As a rule of thumb though, where banks need year-end financial statements for analysis purposes, it may well be that FRS 102 Section 1A is a better choice.
A further concern on courses in recent months has been that the very limited information in a set of FRS 105 accounts might adversely affect a company’s credit rating. This could be true. Again, horses for courses!
Could additional information not be added?
Additional information could certainly be appended to FRS 105 accounts, maybe at the back after a statement which says ‘the following information is not part of the statutory accounts’. This could provide crucial additional analyses for both shareholders and banks, without the relevant information being filed as part of the statutory accounts.

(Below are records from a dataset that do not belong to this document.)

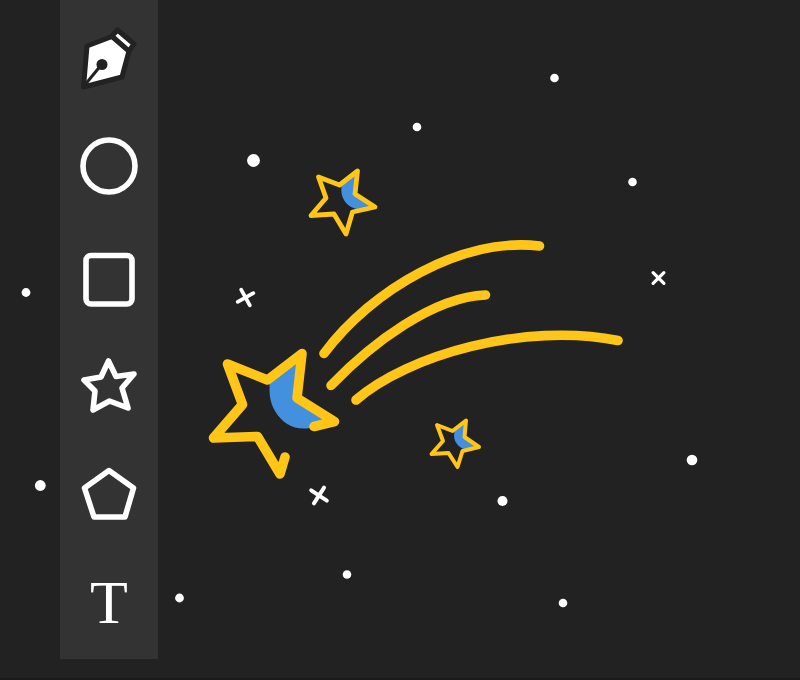
<!DOCTYPE html>
<html lang="en">
<head>
<meta charset="utf-8">
<title>Shooting star and drawing tools</title>
<style>
:root {
  --night: #222222;
  --panel: #333333;
  --white: #ffffff;
  --gold: #ffc617;
  --blue: #4390df;
}
html, body { margin: 0; background: var(--night); overflow: hidden; }
.canvas { display: block; width: 800px; height: 680px; }
.night { fill: var(--night); }
.panel { fill: var(--panel); }
.tool { fill: none; stroke: var(--white); stroke-width: 5.6; stroke-linejoin: round; }
.nib { fill: var(--white); stroke: var(--night); stroke-width: 5; stroke-linejoin: round; }
.slit { stroke: var(--night); stroke-width: 3; }
.letter { fill: var(--white); font: 62px "Liberation Serif", "Noto Serif", serif; text-anchor: middle; }
.dots { fill: var(--white); }
.crosses { fill: none; stroke: var(--white); stroke-width: 3.6; stroke-linecap: round; }
.gold { fill: none; stroke: var(--gold); stroke-linecap: round; stroke-linejoin: round; }
.shade { fill: var(--blue); }
</style>
</head>
<body>
<svg class="canvas" viewBox="0 0 800 680" role="img" aria-label="A shooting star beside a toolbar of drawing tools">
  <defs>
    <path id="cross" d="M-6 -6L6 6M6 -6L-6 6"/>
  </defs>
  <rect class="night" width="800" height="680"/>

  <g id="toolbar">
    <rect class="panel" x="60" y="0" width="98" height="659"/>
    <g id="pen-tool">
      <path class="nib" d="M83.500 87L87 46L112 36.500L129 51L122 77Z"/>
      <path class="nib" d="M112 36L117.500 30L134 44L129 51Z"/>
      <path class="slit" d="M84 86L102 64"/>
      <circle class="night" cx="102" cy="64.500" r="5.500"/>
    </g>
    <circle class="tool" cx="109" cy="166" r="26"/>
    <rect class="tool" x="86" y="255.500" width="46" height="48.500" rx="5"/>
    <path class="tool" d="M108.500 361L116 376.500L134 374L122 388L128 408L109.500 401L93 410L95 391L84 380L101 377Z"/>
    <path class="tool" d="M109 470.500L133.500 488L125 517H94L84.500 488Z"/>
    <text class="letter" x="109" y="623">T</text>
  </g>

  <g id="distant-stars" class="dots">
    <circle cx="554.500" cy="78" r="4.300"/>
    <circle cx="417" cy="127" r="4.300"/>
    <circle cx="253.500" cy="160.500" r="6.400"/>
    <circle cx="632.500" cy="182" r="4.300"/>
    <circle cx="26" cy="292.500" r="4.400"/>
    <circle cx="40.300" cy="485.500" r="5.400"/>
    <circle cx="692" cy="460" r="5.300"/>
    <circle cx="502.500" cy="501" r="5"/>
    <circle cx="347" cy="574.500" r="4.300"/>
    <circle cx="179.500" cy="598" r="4.400"/>
    <circle cx="563" cy="603" r="4.300"/>
  </g>

  <g id="twinkles" class="crosses">
    <use href="#cross" transform="translate(245.500 297.500) rotate(16) scale(1.050)"/>
    <use href="#cross" transform="translate(658.500 278) scale(.9)"/>
    <use href="#cross" transform="translate(319 495.500) rotate(-12) scale(1.100)"/>
  </g>

  <g id="trails" class="gold" stroke-width="9.600">
    <path d="M324 353.500C372 289 462 237 539.500 246"/>
    <path d="M331 385.500C372 343 433 297 485.500 295"/>
    <path d="M356 400C408 355 524 322 618 340.500"/>
  </g>

  <g id="shooting-star">
    <path class="shade" d="M270 379L302 354L296 398L334 422L314 427C298 432 283 425 275 411C269 401 269 390 270 379Z"/>
    <path class="gold" stroke-width="9.600" d="M314 426.500L334.500 421.500L297 398L302 353.500L267.500 380L227.500 364L242.500 404.500L213.500 438L257.500 436.500L280 474L285 457"/>
  </g>

  <g id="upper-star">
    <path class="shade" d="M342 184L357 171L355 194L375 207L357 209C346 207 339 196 342 184Z"/>
    <path class="gold" stroke-width="4.800" d="M357.500 171L355 194L375 207L352.500 212L346 234L334 214L311 215.500L326 198L318.500 177L339.500 185Z"/>
  </g>

  <g id="lower-star">
    <path class="shade" d="M455 430L466 421L465 436L479 447L464 449C456 446 452 438 455 430Z"/>
    <path class="gold" stroke-width="4" d="M466 420.500L464.500 437L479 447L462.500 451L457.500 467L448.500 453L431.500 454L443 441L437 425L452.500 431Z"/>
  </g>

  <rect x="0" y="678" width="800" height="2" fill="#1c1a1b"/>
</svg>
</body>
</html>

Another idea to explore here might be to ‘overdisclose’ in the statutory FRS 105 accounts. FRS 105 makes clear that if additional disclosures not strictly required by the relevant legislation are to be included, the entity should have regard to any requirement of FRS 102 Section 1A that relates to that information. Not necessarily a major chore though, given how ‘light touch’ FRS 102 Section1A is on disclosure anyhow!
Could we have two sets of statutory accounts – one for filing and one for the bank?
Although this gets asked lots, the answer must be no. If FRS 105 appeals to a micro-entity but it still needs to balance the information needs of external stakeholders, it should either opt for FRS 102 Section 1A or FRS 105 with additional ‘management pages’ as outlined above. Producing two separate sets of statutory accounts is simply not an option.
Isn’t Brexit likely to render FRS 105 redundant anyhow?
Absolutely not. The UK was never obligated to adopt the micro-entity rules when they were introduced in 2013 but we wholeheartedly embraced them. Micro-entity rules and FRS 105 are definitely here to stay!